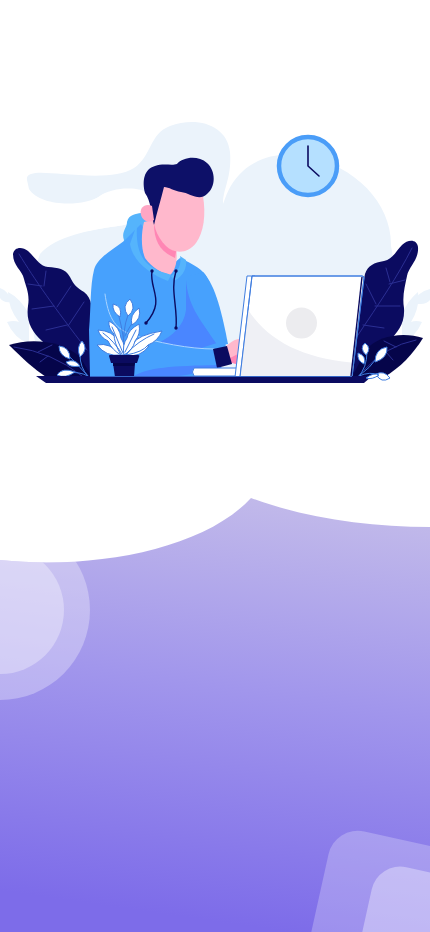
<!DOCTYPE html>
<html lang="en">
<head>
<meta charset="utf-8">
<title>Working at a desk</title>
<style>
:root{--paper:#fff;--mist:#ebf3fb;--navy:#0b0b60;--navy-deep:#05054a;--hair:#0d1068;--hoodie:#47a1fd;--hoodie-shade:#4a86ff;--hood:#55b4fc;--skin:#ffb8cc;--skin-shade:#ff86b4;--clock-rim:#4a9df8;--clock-face:#b5e0ff;--line:#3f7de0;--grey:#eff0f5;--lilac:#c1b9ea;--violet:#7d6ce9}
*{box-sizing:border-box}
html,body{margin:0;height:100%;overflow:hidden;background:var(--paper)}
.screen{position:relative;width:430px;height:932px;overflow:hidden;background:var(--paper)}
.screen svg{position:absolute;inset:0;display:block}
.mist{fill:var(--mist)}
.navy{fill:var(--navy)}
.white{fill:var(--paper)}
.skin{fill:var(--skin)}
.hoodie{fill:var(--hoodie)}
.shade{fill:var(--hoodie-shade)}
.vein{fill:none;stroke:#2b2f93;stroke-width:1;stroke-linecap:round}
.outline{fill:var(--paper);stroke:var(--line);stroke-width:1;stroke-linejoin:round}
.stem{fill:none;stroke:var(--line);stroke-width:1;stroke-linecap:round}
.cord{fill:none;stroke:var(--navy);stroke-width:1.4;stroke-linecap:round}
.seam{fill:none;stroke:#a9d4ff;stroke-width:1;stroke-linecap:round}
</style>
</head>
<body>
<main class="screen">
<svg class="desk-scene" width="430" height="932" viewBox="0 0 430 932" role="img" aria-label="Man in a blue hoodie working on a laptop between plants, with a wall clock behind him">
  <defs>
    <linearGradient id="panel-fade" gradientUnits="userSpaceOnUse" x1="265" y1="500" x2="205" y2="920">
      <stop offset="0" stop-color="#c1b9ea"/>
      <stop offset=".45" stop-color="#a196ec"/>
      <stop offset="1" stop-color="#7d6ce9"/>
    </linearGradient>
    <clipPath id="panel-clip"><path d="M0 560C92 570 203 550 251 498C302 517 366 527 430 527V932H0Z"/></clipPath>
    <clipPath id="lid-clip"><path d="M252 276H362Q364 276 364 278L352 377H240Z"/></clipPath>
  </defs>

  <g id="backdrop">
    <path class="mist" d="M27 180C25 170 46 173 62 174C90 176 118 178 134 168C152 156 149 134 170 126C196 116 227 124 230 152C232 178 223 188 223 204C228 190 232 181 243 171C260 156 282 152 306 156C356 166 392 204 391 246C400 290 390 340 372 377H52C28 350 26 290 40 254C56 236 90 230 118 226C144 222 150 214 148 202C138 188 112 188 100 196C84 207 40 207 29 189Z"/>
    <path class="white" d="M149 194C140 186 112 187 100 196C92 202 78 206 64 205C62 222 40 242 36 250C50 236 90 230 118 226C144 222 153 212 149 194Z"/>
    <path class="mist" d="M8 292Q20 298 29 314V344Q14 338 7 322Q14 320 19 322Q8 308 8 292ZM0 288Q9 291 11 302Q3 303 0 298ZM418 292Q408 300 402 314V344Q416 336 422 322Q416 320 411 322Q420 308 418 292ZM430 289Q417 292 414 303Q425 306 430 300Z"/>
  </g>

  <g id="clock">
    <circle cx="308" cy="166" r="29" fill="var(--clock-face)" stroke="var(--clock-rim)" stroke-width="4.5"/>
    <path d="M308 146V166L319 176" fill="none" stroke="var(--navy)" stroke-width="1.6" stroke-linecap="round" stroke-linejoin="round"/>
  </g>

  <g id="left-foliage">
    <path class="navy" d="M13 254C14 247 22 246 28 251C35 257 39 266 48 267C58 268 65 268 70 277C74 285 77 288 84 292C92 298 93 310 93 324V377H62C58 362 52 350 42 341C31 331 26 320 28 306C30 294 26 287 24 279C22 270 13 266 13 254Z"/>
    <path class="vein" d="M19 254C35 280 53 306 87 350M44 286L46 271M57 307L71 286M42 286L28 284M54 306L32 309M68 326L84 302M67 325L46 330"/>
    <path d="M9 345C30 338 62 340 80 357L92 377H46C34 369 22 358 9 345Z" fill="var(--navy-deep)"/>
    <path class="vein" d="M14 347Q52 352 82 376M38 352L52 345M48 356L40 362"/>
    <path class="stem" d="M88 376Q80 368 80 355M87 375Q79 366 68 355M88 376Q78 371 69 373"/>
    <path class="outline" d="M80 357Q76 347 82 341Q89 349 80 357ZM70 359Q59 356 59 346Q70 347 70 359ZM75 372Q65 379 57 375Q62 367 75 372ZM80 366Q69 368 66 362Q75 358 80 366Z"/>
  </g>

  <g id="right-foliage">
    <path class="navy" d="M418 247C417 239 408 239 402 245C396 251 393 259 384 261C374 263 368 265 365 274L350 350L352 377H372C374 362 379 352 388 342C398 332 405 324 404 308C402 296 405 286 407 276C409 266 419 260 418 247Z"/>
    <path class="vein" d="M412 248C398 276 380 302 356 338M390 282L386 268M389 284L405 280M376 304L366 284M375 306L400 306M363 325L384 328"/>
    <path d="M423 338C404 332 378 335 366 350L352 377H384C400 368 413 354 423 338Z" fill="var(--navy-deep)"/>
    <path class="vein" d="M416 340Q386 346 364 370M396 347L384 341M386 352L393 360"/>
    <path class="stem" d="M358 377Q367 368 367 352M360 375Q370 368 377 358M359 376Q370 371 379 375"/>
    <path class="outline" d="M366 355Q359 348 365 343Q372 348 366 355ZM375 362Q375 349 387 347Q388 358 375 362ZM376 374Q384 370 390 378Q381 384 376 374ZM364 364Q357 361 358 353Q367 356 364 364Z"/>
  </g>

  <g id="man">
    <path d="M124 240C121 232 127 228 127 222C129 214 136 214 141 213L151 212L150 262L122 251Z" fill="var(--hood)"/>
    <path class="hoodie" d="M141 224L124 241C112 250 97 258 94 270C90 286 91 306 89 330L90 377H206C224 362 229 352 224 338C218 310 213 282 203 272C197 266 188 262 180 258L166 270Z"/>
    <path class="shade" d="M186 280C188 304 198 318 217 343L198 349C182 346 166 345 160 342C172 336 184 326 186 310Z"/>
    <path class="hoodie" d="M188 276C190 300 198 318 218 346L228 344C222 314 216 286 203 272Z"/>
    <path class="skin" d="M144 222C141 234 141 248 145 258C152 268 162 273 170 275C176 270 178 259 176 247L160 218Z"/>
    <path d="M154 224C154 242 161 252 175 258L177 246Z" fill="var(--skin-shade)"/>
    <path d="M137 224C136 242 138 256 149 265C158 272 167 273 171 275L168 281C150 274 133 262 130 244Z" fill="var(--hood)"/>
    <path d="M180 256C182 264 178 272 171 276L174 281C184 276 187 267 186 260Z" fill="var(--hood)"/>
    <path class="skin" d="M154 208C156 194 160 187 166 184L203 196C206 214 204 232 196 243C188 254 174 254 166 246C156 236 152 224 154 208Z"/>
    <path d="M154 225C151 213 151 201 145 193C142 181 144 169 155 166C163 163 172 166 177 164C183 157 198 155 207 163C216 171 216 187 207 194C199 202 190 193 181 192C174 191 169 187 164 187C161 199 157 212 154 225Z" fill="var(--hair)"/>
    <path d="M152 206C145 203 139 208 141 215C143 222 150 223 154 220Z" fill="#ffa6c4"/>
    <path class="cord" d="M152 271C149 290 166 300 146 323M176 271C170 290 178 308 176 328"/>
    <g class="navy"><circle cx="152" cy="271" r="1.7"/><circle cx="176" cy="271" r="1.7"/><circle cx="146" cy="323" r="1.7"/><circle cx="176" cy="328" r="1.7"/></g>
    <path class="skin" d="M226 346C232 342 237 337 242 340V364L228 362Z"/>
    <path d="M230 358L242 352V366L229 362Z" fill="var(--skin-shade)"/>
    <path class="hoodie" d="M134 337C160 344 190 350 216 348L220 366C190 370 160 377 132 377Z"/>
    <path class="seam" d="M105 294C108 316 114 328 130 334C158 343 190 349 214 349"/>
    <path d="M132 377C148 367 172 366 218 365L222 368C200 372 184 377 160 377Z" fill="var(--hoodie-shade)"/>
    <path class="navy" d="M213 349L227 346L232 364L217 368Z"/>
  </g>

  <g id="desk-plant">
    <path class="stem" d="M124 354Q122 330 128 315M124 344Q122 325 117 310M125 336Q130 325 135 320" stroke="#fff"/>
    <g class="outline">
      <path d="M128 316Q121 306 130 299Q137 309 128 316ZM120 317Q112 312 113 304Q123 306 120 317ZM132 325Q129 315 139 308Q142 319 132 325Z"/>
      <path d="M121 355Q106 357 97 345Q110 342 121 355ZM127 355Q140 358 149 346Q138 344 127 355Z"/>
      <path d="M121 355Q112 350 108 341Q100 337 98 330Q113 331 117 340Q123 345 122 355Z"/>
      <path d="M126 355Q131 350 133 344Q137 335 162 331Q158 341 148 345Q143 352 126 355Z"/>
      <path d="M121 355Q114 343 114 334Q108 328 109 321Q120 327 121 338Q126 346 124 355Z"/>
      <path d="M124 355Q122 345 127 338Q128 330 139 324Q141 334 135 341Q133 350 124 355Z"/>
    </g>
    <path class="stem" d="M122 354Q114 341 103 333M126 354Q138 341 154 334M123 353L112 327M125 352L136 330" stroke-width=".6"/>
    <path class="navy" d="M109 356Q109 355 110 355H138Q140 355 139 357L137 363H135L134 377H115L113 363H111Z"/>
    <path d="M113 363H135L134 366H113Z" fill="var(--navy-deep)"/>
  </g>

  <g id="laptop">
    <path class="outline" d="M194 368H240V376H194Q191 372 194 368Z"/>
    <path class="outline" d="M247 276H255L244 377H235Z"/>
    <path class="outline" d="M252 276H362Q364 276 364 278L352 377H240Z"/>
    <path d="M247 308C268 342 306 360 360 363L352 377H240Z" fill="var(--grey)" clip-path="url(#lid-clip)"/>
    <path d="M252 276H362Q364 276 364 278L352 377H240Z" fill="none" stroke="var(--line)"/>
    <path d="M362 277L351 376" stroke="var(--navy)" stroke-width="1.4"/>
    <circle cx="301.500" cy="323" r="15.500" fill="#ececef"/>
  </g>

  <g id="desk">
    <path class="navy" d="M36 376H372L364 383H46Z"/>
    <path d="M90 376.500H352" stroke="var(--line)" stroke-width=".8"/>
    <path class="outline" d="M366 378Q374 372 379 375Q372 380 366 378Z" stroke-width=".6"/>
  </g>

  <g id="violet-panel" clip-path="url(#panel-clip)">
    <rect y="490" width="430" height="442" fill="url(#panel-fade)"/>
    <g id="ring" fill="#fff">
      <circle cx="0" cy="610" r="90" opacity=".3"/>
      <circle cx="0" cy="610" r="64" opacity=".32"/>
    </g>
    <g id="tilted-squares" fill="#fff">
      <rect x="335" y="825" width="180" height="180" rx="30" opacity=".24" transform="rotate(12.500 335 825)"/>
      <rect x="378" y="861" width="130" height="130" rx="29" opacity=".34" transform="rotate(12.500 378 861)"/>
    </g>
  </g>
</svg>
</main>
</body>
</html>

■ Problem:
Taking the material above, extract exactly and only the lines from the line with "340Q386 346 364" to the line with "271C149 290 166", inclusive of both.

■ Expected answer:
    <path class="vein" d="M416 340Q386 346 364 370M396 347L384 341M386 352L393 360"/>
    <path class="stem" d="M358 377Q367 368 367 352M360 375Q370 368 377 358M359 376Q370 371 379 375"/>
    <path class="outline" d="M366 355Q359 348 365 343Q372 348 366 355ZM375 362Q375 349 387 347Q388 358 375 362ZM376 374Q384 370 390 378Q381 384 376 374ZM364 364Q357 361 358 353Q367 356 364 364Z"/>
  </g>

  <g id="man">
    <path d="M124 240C121 232 127 228 127 222C129 214 136 214 141 213L151 212L150 262L122 251Z" fill="var(--hood)"/>
    <path class="hoodie" d="M141 224L124 241C112 250 97 258 94 270C90 286 91 306 89 330L90 377H206C224 362 229 352 224 338C218 310 213 282 203 272C197 266 188 262 180 258L166 270Z"/>
    <path class="shade" d="M186 280C188 304 198 318 217 343L198 349C182 346 166 345 160 342C172 336 184 326 186 310Z"/>
    <path class="hoodie" d="M188 276C190 300 198 318 218 346L228 344C222 314 216 286 203 272Z"/>
    <path class="skin" d="M144 222C141 234 141 248 145 258C152 268 162 273 170 275C176 270 178 259 176 247L160 218Z"/>
    <path d="M154 224C154 242 161 252 175 258L177 246Z" fill="var(--skin-shade)"/>
    <path d="M137 224C136 242 138 256 149 265C158 272 167 273 171 275L168 281C150 274 133 262 130 244Z" fill="var(--hood)"/>
    <path d="M180 256C182 264 178 272 171 276L174 281C184 276 187 267 186 260Z" fill="var(--hood)"/>
    <path class="skin" d="M154 208C156 194 160 187 166 184L203 196C206 214 204 232 196 243C188 254 174 254 166 246C156 236 152 224 154 208Z"/>
    <path d="M154 225C151 213 151 201 145 193C142 181 144 169 155 166C163 163 172 166 177 164C183 157 198 155 207 163C216 171 216 187 207 194C199 202 190 193 181 192C174 191 169 187 164 187C161 199 157 212 154 225Z" fill="var(--hair)"/>
    <path d="M152 206C145 203 139 208 141 215C143 222 150 223 154 220Z" fill="#ffa6c4"/>
    <path class="cord" d="M152 271C149 290 166 300 146 323M176 271C170 290 178 308 176 328"/>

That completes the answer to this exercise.